The stated purpose the United Alternative initiative — spawned by Preston Manning, leader of Reform Party of Canada — is to create a new party to defeat the Liberals in the next election. Unfortunately, Manning’s approach forebodes failure.

His strategy involves inviting non-Liberals together to debate a platform of “principles” — “fiscal responsibility, social responsibility, democratic accountability, re-balancing, and equality in the federation” — that are so vague and elastic that communists could accept them.
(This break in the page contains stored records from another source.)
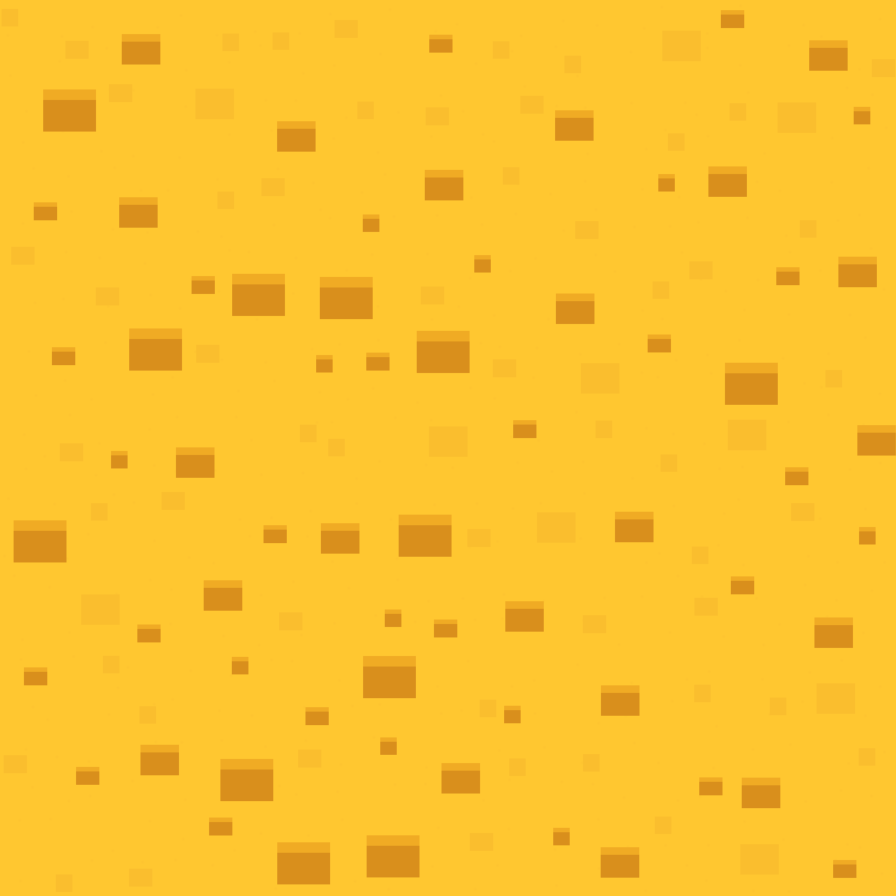
A Shadertoy shader for this texture:

```glsl
#define GROUND vec3(1.0, 0.78, 0.19)
#define BLOCK vec3(0.85, 0.56, 0.11)
#define RIM vec3(0.94, 0.67, 0.14)
#define FAINT vec3(0.98, 0.745, 0.18)
#define GRID vec2(12.0, 11.0)
#define RIM_SHARE 0.25
#define GAP 0.004
#define SPECK_GRID 22.0
#define SPECK_RADIUS 0.0015
#define SPECK_STRENGTH 0.35
#define EDGE_PIXELS 1.2

vec2 hash2(vec2 p) {
    vec3 q = fract(p.xyx * vec3(0.1031, 0.1030, 0.0973));
    q += dot(q, q.yzx + 33.33);
    return fract((q.xx + q.yz) * q.zy);
}

// Antialiased coverage of an axis-aligned box
float boxCoverage(vec2 p, vec2 halfSize, float edge) {
    vec2 c = clamp((halfSize - abs(p)) / edge + 0.5, 0.0, 1.0);
    return c.x * c.y;
}

// Block size for a kind in 0..1; kinds above 0.52 are faint
vec2 blockSize(float kind) {
    vec2 large = vec2(0.059, 0.047);
    vec2 medium = vec2(0.043, 0.034);
    vec2 small = vec2(0.026, 0.020);
    vec2 tiny = vec2(0.0185, 0.0195);
    if (kind < 0.12) return large;
    if (kind < 0.29) return medium;
    if (kind < 0.39) return small;
    if (kind < 0.52) return tiny;
    if (kind < 0.66) return medium;
    return kind < 0.83 ? small : tiny;
}

void mainImage(out vec4 fragColor, in vec2 fragCoord) {
    vec2 uv = fragCoord / iResolution.y;
    float aspect = iResolution.x / iResolution.y;
    float edge = EDGE_PIXELS / iResolution.y;
    vec3 color = GROUND;

    // Barely visible specks, one per cell
    vec2 speckCell = floor(uv * SPECK_GRID);
    vec2 speckPos = (speckCell + 0.1 + 0.8 * hash2(speckCell + 71.0)) / SPECK_GRID;
    float speck = 1.0 - smoothstep(0.0, SPECK_RADIUS + edge, distance(uv, speckPos));
    color = mix(color, FAINT, speck * SPECK_STRENGTH);

    // Rows slide by random amounts, so columns do not line up
    float row = floor(uv.y * GRID.y);
    float slide = hash2(vec2(row, 19.0)).x;
    vec2 cell = vec2(floor(uv.x * GRID.x + slide), row);

    // Evenly interleaved kinds with some disorder
    float disorder = 0.25 * hash2(cell + 37.0).x;
    float kind = fract(dot(cell, vec2(0.7549, 0.5698)) + disorder);
    vec2 size = blockSize(kind);

    // Random place that keeps the block inside its cell
    vec2 room = 1.0 / GRID - size - GAP;
    vec2 center = (cell + 0.5 - vec2(slide, 0.0)) / GRID;
    center += (hash2(cell + 5.0) - 0.5) * room;

    // Blocks that would cross the side borders are left out
    bool fits = center.x > 0.5 * size.x && center.x < aspect - 0.5 * size.x;
    if (fits) {
        vec2 p = uv - center;
        float rimLine = size.y * (0.5 - RIM_SHARE);
        float rim = clamp((p.y - rimLine) / edge + 0.5, 0.0, 1.0);
        vec3 paint = kind < 0.52 ? mix(BLOCK, RIM, rim) : FAINT;
        color = mix(color, paint, boxCoverage(p, 0.5 * size, edge));
    }

    fragColor = vec4(color, 1.0);
}
```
For example, “fiscal responsibility” could be achieved whether the government extorts 1% or 99% of our income. “Social responsibility” could be stretched to mean forced equalization of everyone’s wealth, etc.

The essence of this strategy is to eschew basic right-wing principles — such as individual rights (including property rights) and free enterprise — in the name of attracting the anti-Liberal vote.

Manning himself declared that the right-left distinction in politics is “outdated,” and he’s willing to sacrifice his right-wing principles for a broad “consensus.”

But if Liberal policies are bad (and they certainly are), then it’s because they are based on bad ideas or principles. The proper strategy for a good alternative to Liberals would be to first clearly identify and explain to Canadians why Liberal principles are bad. (The remaining steps would involve clearly defining good principles and policies, and then rationally persuading Canadians of their merit.)

For example, consider an issue Canadians are deeply concerned about: health care. Liberals champion socialist medicine, which means government as a monopoly provider of “free” health care paid for by money extorted via progressive taxation.

The principle underlying this Liberal policy is Karl Marx’s dictum: “from each according to ability, to each according to need.” Or, as Finance Minister Paul Martin stated it proudly: “Our health care system is blind to income so that its eyes can focus on need.” It’s the morality of altruism — the belief that one has a moral duty to sacrifice oneself to others, to the collective.

Implication? To the extent one is ambitious, creative and productive — and thereby earns much money — is the extent to which one is robbed to pay for the health care of those who (for whatever reason) earn less. Also, those who take good care of their health are forced to pay for those who don’t. The overall effect is to discourage productiveness and responsibility while encouraging laziness and irresponsibility.

But that’s not all. Under free-market medicine (i.e., the true right-wing alternative ), health-care providers compete for a patient’s money by offering the best value for it, thereby making providers directly accountable to patients, thereby encouraging innovation and cost-efficiency. Under socialized medicine, providers are accountable to governments, which extort money virtually at will from individuals regardless of whether the individual approves of the quality. Hence, the incentive to offer patients higher quality at lower prices is replaced by the incentive to appease bureaucrats and politicians whose objectives typically include appeasing pressure groups and expanding government size and power at the expense of individual liberty.

The outcome is predictable — first costs rise (without a corresponding rise in quality) until governments can no longer get away with borrowing or raising taxes; then governments attempt to control costs by enslaving doctors and reducing services; then lineups grow for special services while the better doctors flee to freer, greener pastures. This predictable outcome is now history — costs have soared, people are dying in long lineups and many good doctors have fled.

The Liberals — rather than being champions of health care — are actually enemies of health care. (This principled approach would yield similar conclusions regarding education, jobs, old-age security, etc.)

But does Manning champion health care by rejecting the destructive left-wing principle underlying socialist medicine and defending a right-wing alternative? No! He has embraced socialized medicine and routinely chastises Liberals for not throwing more money down its drain. (Liberals frequently point out to him that he can’t have his cake — lower taxes — and eat it too.) Why? Because Manning _feels_ that a majority of Canadians will never vote for a party that opposes socialized medicine.

In other words, the benefit or destructiveness of a policy or principle is irrelevant to Manning — all that matters is whatever he thinks the majority happens to believe right now.

The first casualty of Manning’s pragmatist philosophy is a real alternative to Liberal policies. By eschewing principles, Manning is reduced to copying whatever the Liberals do on the premise that “that’s what got them elected.”

The second casualty is unity. Only rational principles and logical persuasion can unite people to a common and noble purpose. Asking them to blindly eschew their principles — be they true or false — in the name of unity can only beget frustration, bitter power struggles and despair, i.e., disunity (as our experience with Quebec separatism has demonstrated).

A truly United Alternative party would debunk and reject the Liberals’ philosophy of altruism-collectivism-statism, which is ruining Canada, and rationally and proudly defend the opposite philosophy: rational self-interest, individual rights and laissez-faire capitalism.